India, he said, is no longer that underdeveloped country when GSP was first granted. There has been a lot of changes in the country since then.
“We do probably need to revisit that. But we don’t need to revisit it right before a general election,” he said.
Swadesh Chatterjee, chair of US-India Friendship Council, said that Trump’s decision to terminate GSP for India would impact the country’s export of about USD 5.6 billion. This is more than 10 per cent of the total goods and services between the US and India and this suspension of GSP will definitely create some issues between the two countries.
Senator Thom Tellis from North Carolina praised the contribution of Indian Americans in the economy and development of the United States.
“I developed a greater appreciation for their culture, their dedication to education and their dedication to excellence,” he said.
Referring to the growing defence ties between India and the United States, Indian-American Congressmen Ami Bera underscored the need of the two countries to work in areas like artificial intelligence.
“We’d like to authorize the Department of Defense (DoD) to assist India in reducing purchases from countries that we may mutually view as adversaries and certainly that we may view as adversaries,” Bera said.
He said that Indo-US partnership in the area of defence is critical and the two countries have been conducting major defence and naval exercises together.
“We would like to require the DoD to conduct regular military engagements and dialogue with India, particularly in the Western Indian Ocean region. We recognize that India strategically has a vital role in protecting the Indian Ocean region and in keeping those lanes of commerce open,” he said.
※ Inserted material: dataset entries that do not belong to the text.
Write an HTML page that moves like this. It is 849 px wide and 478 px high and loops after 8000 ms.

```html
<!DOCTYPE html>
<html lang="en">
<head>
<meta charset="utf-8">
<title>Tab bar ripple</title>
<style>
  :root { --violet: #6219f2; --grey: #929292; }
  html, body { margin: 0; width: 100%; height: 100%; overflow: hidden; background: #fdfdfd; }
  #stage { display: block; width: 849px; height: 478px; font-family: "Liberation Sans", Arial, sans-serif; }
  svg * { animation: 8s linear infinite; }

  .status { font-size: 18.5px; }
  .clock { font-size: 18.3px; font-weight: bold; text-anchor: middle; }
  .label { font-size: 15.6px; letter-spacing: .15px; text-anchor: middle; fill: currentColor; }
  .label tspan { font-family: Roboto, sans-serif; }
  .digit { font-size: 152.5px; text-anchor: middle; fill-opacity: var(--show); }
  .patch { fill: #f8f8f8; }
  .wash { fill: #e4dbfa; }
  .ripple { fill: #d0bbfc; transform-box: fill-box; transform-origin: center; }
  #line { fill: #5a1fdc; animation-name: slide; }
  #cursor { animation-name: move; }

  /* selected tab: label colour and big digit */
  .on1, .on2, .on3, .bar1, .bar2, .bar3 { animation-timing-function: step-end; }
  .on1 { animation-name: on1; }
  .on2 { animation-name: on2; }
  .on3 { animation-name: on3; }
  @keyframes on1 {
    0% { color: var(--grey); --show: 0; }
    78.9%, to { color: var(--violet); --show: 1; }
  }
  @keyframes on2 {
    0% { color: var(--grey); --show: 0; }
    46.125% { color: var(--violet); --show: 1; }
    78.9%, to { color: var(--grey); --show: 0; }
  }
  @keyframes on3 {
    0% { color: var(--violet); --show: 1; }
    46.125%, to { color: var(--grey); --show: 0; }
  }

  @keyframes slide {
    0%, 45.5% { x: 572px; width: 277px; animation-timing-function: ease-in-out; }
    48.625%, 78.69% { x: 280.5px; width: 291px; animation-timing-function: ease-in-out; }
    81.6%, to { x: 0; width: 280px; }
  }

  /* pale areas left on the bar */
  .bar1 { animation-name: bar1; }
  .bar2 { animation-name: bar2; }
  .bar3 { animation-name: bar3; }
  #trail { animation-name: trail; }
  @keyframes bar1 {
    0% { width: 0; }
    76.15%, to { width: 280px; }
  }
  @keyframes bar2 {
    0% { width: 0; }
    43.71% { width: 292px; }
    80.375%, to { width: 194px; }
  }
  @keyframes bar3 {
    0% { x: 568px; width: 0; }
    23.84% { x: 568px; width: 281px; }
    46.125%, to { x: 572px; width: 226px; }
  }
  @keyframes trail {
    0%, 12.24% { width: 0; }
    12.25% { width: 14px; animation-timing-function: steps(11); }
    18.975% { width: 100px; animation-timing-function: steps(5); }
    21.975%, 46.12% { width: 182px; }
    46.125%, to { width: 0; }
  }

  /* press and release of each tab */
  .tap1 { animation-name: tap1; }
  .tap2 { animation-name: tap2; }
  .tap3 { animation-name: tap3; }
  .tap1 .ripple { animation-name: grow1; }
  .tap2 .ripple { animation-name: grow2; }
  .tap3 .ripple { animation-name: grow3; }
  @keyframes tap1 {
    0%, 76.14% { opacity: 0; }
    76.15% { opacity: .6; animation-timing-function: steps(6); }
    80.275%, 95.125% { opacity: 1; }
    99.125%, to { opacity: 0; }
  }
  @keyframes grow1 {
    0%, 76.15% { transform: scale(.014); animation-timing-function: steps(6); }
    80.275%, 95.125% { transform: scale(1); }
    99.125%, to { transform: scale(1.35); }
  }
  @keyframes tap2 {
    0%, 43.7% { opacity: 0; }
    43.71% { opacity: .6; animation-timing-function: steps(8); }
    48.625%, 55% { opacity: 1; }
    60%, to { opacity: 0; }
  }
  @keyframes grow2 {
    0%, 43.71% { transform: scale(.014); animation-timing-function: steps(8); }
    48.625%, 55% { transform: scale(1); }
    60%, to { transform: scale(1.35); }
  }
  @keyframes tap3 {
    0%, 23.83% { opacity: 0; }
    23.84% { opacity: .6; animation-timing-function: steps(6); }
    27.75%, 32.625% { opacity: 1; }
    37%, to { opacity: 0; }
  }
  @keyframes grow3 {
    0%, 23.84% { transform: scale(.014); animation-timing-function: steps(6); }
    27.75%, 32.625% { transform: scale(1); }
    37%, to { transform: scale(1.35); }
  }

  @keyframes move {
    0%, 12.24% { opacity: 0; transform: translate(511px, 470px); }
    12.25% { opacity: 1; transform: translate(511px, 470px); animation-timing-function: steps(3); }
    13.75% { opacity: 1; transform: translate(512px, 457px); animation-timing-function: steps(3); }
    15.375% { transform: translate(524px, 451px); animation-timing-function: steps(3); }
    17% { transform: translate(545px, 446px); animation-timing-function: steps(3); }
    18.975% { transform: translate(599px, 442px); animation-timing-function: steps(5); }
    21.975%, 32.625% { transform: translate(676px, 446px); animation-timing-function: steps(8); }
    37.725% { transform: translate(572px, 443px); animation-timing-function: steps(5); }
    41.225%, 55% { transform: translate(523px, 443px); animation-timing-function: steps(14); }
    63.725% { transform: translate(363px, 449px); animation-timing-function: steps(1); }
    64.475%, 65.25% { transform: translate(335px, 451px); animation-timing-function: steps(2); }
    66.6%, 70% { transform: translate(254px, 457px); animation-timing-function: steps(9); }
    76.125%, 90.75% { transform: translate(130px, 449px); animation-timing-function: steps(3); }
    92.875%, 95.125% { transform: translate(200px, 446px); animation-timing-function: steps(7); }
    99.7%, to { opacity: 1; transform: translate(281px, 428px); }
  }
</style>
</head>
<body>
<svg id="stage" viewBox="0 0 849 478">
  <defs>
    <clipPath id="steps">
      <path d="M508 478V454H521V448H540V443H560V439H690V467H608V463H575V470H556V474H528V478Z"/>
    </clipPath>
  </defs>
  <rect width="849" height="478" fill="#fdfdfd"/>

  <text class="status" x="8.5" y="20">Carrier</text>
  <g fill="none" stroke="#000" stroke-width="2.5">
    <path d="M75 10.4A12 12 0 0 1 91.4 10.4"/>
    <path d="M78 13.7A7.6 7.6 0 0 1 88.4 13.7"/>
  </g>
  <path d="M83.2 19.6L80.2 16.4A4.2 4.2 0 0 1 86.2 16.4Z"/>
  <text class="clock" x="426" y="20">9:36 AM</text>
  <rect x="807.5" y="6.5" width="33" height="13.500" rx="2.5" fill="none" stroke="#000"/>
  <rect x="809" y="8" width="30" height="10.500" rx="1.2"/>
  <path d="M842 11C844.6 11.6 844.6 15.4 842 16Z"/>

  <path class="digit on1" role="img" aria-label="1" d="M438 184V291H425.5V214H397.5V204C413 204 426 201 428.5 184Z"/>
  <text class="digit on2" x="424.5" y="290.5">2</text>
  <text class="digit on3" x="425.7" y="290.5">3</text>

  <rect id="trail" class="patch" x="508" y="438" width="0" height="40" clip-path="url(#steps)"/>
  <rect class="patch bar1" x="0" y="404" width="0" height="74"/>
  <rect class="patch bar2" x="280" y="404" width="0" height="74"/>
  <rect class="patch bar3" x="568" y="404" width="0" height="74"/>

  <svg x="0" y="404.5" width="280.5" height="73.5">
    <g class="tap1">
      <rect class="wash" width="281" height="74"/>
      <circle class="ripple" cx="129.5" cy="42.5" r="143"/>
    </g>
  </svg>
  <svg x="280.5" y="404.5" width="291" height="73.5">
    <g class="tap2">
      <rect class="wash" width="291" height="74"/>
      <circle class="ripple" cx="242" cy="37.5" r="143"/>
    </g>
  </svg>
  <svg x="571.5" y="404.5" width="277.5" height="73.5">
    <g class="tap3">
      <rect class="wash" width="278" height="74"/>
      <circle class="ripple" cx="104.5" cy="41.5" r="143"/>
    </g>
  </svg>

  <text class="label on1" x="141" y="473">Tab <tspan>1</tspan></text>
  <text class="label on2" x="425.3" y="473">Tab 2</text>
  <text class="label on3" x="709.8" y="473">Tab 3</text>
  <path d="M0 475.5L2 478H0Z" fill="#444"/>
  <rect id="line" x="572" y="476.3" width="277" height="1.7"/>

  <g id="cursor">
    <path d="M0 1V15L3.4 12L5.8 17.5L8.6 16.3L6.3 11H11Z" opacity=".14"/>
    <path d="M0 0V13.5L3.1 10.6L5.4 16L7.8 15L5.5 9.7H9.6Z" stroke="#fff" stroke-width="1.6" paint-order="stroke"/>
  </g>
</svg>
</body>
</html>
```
“We’d like to require the State Department to advance India’s membership into the Asia Pacific Economic Cooperation Forum or APEC, because we think this is an important vehicle by which India can continue to seek it’s free and open trade across the Asia,” Bera said.